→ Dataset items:
================
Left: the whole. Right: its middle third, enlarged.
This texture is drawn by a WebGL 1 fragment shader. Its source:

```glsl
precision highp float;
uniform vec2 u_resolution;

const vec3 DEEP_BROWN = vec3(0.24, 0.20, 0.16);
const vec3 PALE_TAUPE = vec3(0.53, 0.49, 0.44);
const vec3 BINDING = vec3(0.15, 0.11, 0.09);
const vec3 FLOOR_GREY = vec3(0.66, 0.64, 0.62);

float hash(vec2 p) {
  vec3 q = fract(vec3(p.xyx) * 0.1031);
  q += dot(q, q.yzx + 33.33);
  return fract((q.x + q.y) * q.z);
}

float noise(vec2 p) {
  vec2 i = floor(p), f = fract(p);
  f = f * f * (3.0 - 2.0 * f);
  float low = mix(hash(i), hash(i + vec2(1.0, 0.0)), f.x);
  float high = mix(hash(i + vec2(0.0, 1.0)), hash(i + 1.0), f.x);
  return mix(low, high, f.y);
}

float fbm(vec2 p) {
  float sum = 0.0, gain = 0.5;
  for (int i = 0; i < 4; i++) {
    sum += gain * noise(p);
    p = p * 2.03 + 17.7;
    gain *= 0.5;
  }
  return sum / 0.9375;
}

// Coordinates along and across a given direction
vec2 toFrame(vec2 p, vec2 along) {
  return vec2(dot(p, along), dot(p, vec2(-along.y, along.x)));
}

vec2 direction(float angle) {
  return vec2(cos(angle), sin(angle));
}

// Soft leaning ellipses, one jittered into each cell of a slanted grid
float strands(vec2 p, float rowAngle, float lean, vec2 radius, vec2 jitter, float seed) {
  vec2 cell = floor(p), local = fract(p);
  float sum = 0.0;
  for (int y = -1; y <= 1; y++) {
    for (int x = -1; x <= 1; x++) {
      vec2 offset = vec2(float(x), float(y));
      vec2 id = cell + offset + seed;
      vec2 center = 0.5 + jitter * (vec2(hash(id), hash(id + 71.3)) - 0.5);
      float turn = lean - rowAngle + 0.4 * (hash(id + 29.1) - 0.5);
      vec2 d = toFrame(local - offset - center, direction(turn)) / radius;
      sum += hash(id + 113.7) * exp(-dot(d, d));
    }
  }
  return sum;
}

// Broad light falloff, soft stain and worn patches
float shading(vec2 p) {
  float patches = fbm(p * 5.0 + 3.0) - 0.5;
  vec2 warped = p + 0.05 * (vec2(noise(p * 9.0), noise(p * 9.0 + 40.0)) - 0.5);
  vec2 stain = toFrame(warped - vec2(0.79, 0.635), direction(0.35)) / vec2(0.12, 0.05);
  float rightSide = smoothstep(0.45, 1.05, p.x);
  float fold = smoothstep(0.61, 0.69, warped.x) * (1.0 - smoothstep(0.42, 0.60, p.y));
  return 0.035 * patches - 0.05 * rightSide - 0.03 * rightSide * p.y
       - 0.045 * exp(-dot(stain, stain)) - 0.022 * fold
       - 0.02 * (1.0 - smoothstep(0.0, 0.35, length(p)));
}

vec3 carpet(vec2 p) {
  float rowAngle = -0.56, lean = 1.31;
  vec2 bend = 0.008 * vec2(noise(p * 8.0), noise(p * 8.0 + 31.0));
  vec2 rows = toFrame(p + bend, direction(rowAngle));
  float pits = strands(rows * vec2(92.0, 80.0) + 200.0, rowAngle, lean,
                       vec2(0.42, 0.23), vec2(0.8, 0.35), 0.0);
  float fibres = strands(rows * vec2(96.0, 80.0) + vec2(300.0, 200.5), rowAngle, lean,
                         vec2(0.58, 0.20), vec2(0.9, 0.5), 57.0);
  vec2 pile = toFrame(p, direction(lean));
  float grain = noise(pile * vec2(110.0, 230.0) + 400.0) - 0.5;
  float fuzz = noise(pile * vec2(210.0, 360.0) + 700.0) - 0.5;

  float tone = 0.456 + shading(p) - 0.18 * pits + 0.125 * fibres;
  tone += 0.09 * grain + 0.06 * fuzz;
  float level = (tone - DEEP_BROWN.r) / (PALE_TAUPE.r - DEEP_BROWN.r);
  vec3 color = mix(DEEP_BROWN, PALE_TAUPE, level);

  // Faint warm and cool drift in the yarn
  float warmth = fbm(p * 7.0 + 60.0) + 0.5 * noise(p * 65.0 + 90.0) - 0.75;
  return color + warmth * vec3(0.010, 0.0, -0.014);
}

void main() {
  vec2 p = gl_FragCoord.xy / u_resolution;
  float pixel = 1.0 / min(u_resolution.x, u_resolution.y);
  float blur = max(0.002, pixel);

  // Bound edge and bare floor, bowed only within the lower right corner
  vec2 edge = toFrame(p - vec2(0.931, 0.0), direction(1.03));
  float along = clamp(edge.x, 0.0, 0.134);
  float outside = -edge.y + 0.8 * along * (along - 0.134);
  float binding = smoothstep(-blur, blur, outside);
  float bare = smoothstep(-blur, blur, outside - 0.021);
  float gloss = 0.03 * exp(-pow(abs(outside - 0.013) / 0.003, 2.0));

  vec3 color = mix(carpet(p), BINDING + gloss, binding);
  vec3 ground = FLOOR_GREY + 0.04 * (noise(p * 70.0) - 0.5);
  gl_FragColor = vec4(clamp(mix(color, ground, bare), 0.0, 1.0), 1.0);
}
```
================
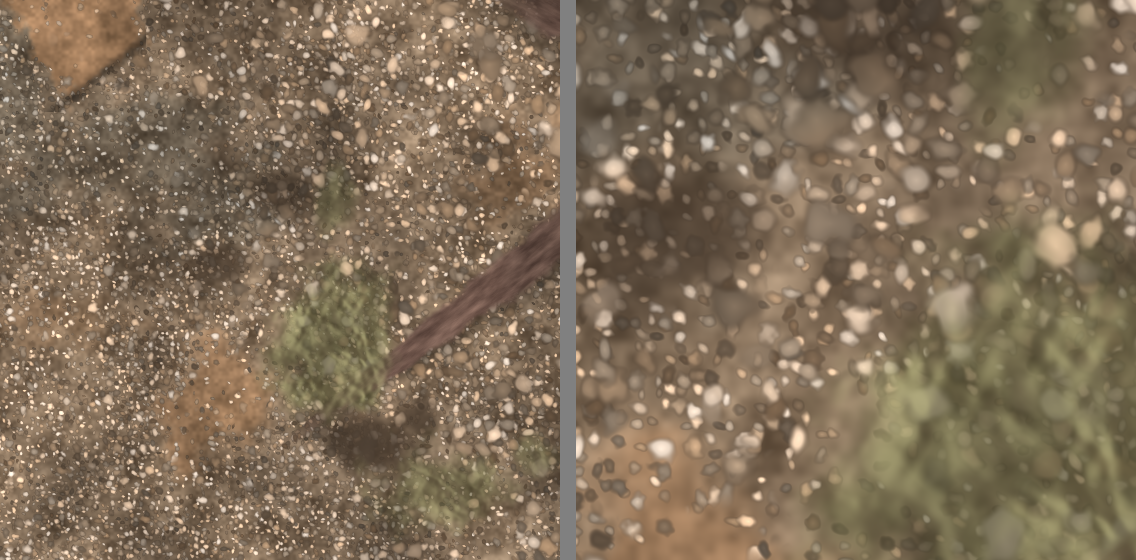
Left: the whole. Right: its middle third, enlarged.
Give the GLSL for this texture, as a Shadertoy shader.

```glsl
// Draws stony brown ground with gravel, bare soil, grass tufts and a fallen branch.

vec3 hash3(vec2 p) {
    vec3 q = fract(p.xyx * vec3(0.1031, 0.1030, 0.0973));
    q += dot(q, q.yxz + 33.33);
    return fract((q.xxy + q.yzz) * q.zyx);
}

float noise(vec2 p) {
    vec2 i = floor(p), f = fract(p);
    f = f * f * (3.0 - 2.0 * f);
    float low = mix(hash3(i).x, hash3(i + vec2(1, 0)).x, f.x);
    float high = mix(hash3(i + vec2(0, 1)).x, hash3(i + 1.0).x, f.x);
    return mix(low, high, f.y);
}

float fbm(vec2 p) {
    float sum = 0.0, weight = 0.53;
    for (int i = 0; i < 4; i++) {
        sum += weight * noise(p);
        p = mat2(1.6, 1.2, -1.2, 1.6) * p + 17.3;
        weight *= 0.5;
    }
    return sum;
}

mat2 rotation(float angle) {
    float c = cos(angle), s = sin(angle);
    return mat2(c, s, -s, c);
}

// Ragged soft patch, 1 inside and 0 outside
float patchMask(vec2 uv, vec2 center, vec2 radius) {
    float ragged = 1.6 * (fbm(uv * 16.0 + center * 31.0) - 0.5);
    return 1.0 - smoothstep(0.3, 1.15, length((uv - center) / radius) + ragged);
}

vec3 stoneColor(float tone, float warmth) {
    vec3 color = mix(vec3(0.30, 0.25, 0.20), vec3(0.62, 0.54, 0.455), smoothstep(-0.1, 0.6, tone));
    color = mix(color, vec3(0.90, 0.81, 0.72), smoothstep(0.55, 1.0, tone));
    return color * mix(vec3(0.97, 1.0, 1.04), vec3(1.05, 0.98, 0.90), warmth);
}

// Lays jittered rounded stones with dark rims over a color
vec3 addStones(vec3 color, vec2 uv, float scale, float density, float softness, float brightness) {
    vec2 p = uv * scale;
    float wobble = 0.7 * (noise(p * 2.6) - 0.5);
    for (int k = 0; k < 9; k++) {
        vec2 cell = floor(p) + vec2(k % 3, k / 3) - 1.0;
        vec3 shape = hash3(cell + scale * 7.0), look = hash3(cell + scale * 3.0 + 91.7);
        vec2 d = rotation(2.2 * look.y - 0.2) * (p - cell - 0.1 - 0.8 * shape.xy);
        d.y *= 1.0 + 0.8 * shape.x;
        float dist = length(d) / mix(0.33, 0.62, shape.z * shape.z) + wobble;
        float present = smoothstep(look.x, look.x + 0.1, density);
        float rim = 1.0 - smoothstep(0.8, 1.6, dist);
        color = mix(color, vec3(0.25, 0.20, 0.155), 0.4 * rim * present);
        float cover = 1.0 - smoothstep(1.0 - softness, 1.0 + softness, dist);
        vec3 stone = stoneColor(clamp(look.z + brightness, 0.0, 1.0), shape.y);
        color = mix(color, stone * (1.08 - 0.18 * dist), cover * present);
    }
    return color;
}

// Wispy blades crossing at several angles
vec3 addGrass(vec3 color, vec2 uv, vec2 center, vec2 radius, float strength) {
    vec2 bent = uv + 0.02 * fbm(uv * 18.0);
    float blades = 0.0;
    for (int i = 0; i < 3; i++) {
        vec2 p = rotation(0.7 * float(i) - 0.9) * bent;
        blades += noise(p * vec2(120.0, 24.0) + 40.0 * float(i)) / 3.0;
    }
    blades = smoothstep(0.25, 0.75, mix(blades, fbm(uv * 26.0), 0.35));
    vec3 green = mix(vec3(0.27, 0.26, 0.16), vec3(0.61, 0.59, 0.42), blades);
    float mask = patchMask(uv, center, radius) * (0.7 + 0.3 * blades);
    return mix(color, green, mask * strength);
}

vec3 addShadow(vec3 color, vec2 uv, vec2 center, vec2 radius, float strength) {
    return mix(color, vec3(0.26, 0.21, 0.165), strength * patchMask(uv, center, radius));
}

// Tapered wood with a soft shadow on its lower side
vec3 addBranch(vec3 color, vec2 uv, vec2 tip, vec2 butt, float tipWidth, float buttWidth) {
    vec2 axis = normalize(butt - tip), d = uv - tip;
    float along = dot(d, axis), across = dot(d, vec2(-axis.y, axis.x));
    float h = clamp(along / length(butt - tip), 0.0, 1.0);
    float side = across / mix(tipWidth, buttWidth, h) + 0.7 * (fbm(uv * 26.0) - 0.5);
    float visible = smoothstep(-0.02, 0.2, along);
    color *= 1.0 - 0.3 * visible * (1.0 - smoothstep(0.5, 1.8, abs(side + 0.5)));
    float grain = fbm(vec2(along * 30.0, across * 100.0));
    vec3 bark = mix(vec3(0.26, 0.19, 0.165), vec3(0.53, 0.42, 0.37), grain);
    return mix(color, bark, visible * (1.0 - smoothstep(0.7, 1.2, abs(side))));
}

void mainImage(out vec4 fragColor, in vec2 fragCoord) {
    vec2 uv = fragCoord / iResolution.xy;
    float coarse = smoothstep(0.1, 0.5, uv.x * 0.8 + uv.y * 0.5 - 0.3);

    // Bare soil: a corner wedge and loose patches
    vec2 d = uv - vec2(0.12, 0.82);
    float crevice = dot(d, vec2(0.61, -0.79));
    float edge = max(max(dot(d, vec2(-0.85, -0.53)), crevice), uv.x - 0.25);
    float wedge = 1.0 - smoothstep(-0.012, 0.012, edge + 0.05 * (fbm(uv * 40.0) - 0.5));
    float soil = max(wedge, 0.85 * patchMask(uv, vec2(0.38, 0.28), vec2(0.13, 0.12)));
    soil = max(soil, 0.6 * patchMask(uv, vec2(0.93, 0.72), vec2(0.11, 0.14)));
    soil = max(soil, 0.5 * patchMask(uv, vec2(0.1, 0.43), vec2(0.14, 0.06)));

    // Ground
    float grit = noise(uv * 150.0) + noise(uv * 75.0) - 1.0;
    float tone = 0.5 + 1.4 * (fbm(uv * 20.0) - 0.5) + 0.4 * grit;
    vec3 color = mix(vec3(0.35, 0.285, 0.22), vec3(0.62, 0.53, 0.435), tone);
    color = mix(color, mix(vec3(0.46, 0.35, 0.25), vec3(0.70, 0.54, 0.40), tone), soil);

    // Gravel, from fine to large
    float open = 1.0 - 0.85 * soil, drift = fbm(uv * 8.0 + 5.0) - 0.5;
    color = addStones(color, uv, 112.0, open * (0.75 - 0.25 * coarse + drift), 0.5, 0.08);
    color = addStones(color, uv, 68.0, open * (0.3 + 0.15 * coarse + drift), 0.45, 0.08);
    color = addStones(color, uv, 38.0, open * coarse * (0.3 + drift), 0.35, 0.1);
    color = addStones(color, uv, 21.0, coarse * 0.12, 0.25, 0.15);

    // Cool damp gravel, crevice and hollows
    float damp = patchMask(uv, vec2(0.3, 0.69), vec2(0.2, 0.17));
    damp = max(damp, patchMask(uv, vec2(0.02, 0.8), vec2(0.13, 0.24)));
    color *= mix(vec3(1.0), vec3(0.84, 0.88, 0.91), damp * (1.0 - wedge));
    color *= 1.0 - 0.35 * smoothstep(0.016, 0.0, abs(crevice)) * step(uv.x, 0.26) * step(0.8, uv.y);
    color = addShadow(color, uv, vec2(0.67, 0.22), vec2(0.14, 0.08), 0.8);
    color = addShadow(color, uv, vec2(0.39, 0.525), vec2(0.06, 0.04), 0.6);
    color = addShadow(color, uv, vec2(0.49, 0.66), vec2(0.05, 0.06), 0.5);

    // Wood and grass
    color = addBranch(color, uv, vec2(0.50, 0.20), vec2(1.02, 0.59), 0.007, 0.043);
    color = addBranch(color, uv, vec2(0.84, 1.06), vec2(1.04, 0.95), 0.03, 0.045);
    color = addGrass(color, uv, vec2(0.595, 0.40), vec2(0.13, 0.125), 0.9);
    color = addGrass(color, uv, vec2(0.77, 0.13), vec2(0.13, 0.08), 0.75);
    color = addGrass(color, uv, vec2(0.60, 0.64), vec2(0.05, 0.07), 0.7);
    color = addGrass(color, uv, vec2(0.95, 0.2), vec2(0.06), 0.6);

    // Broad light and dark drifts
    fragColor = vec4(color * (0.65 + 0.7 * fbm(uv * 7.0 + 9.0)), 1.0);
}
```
================
→ Task to carry out: From the records, work out how many lines include "gain" and respond with the number only.

→ Exercise result: 3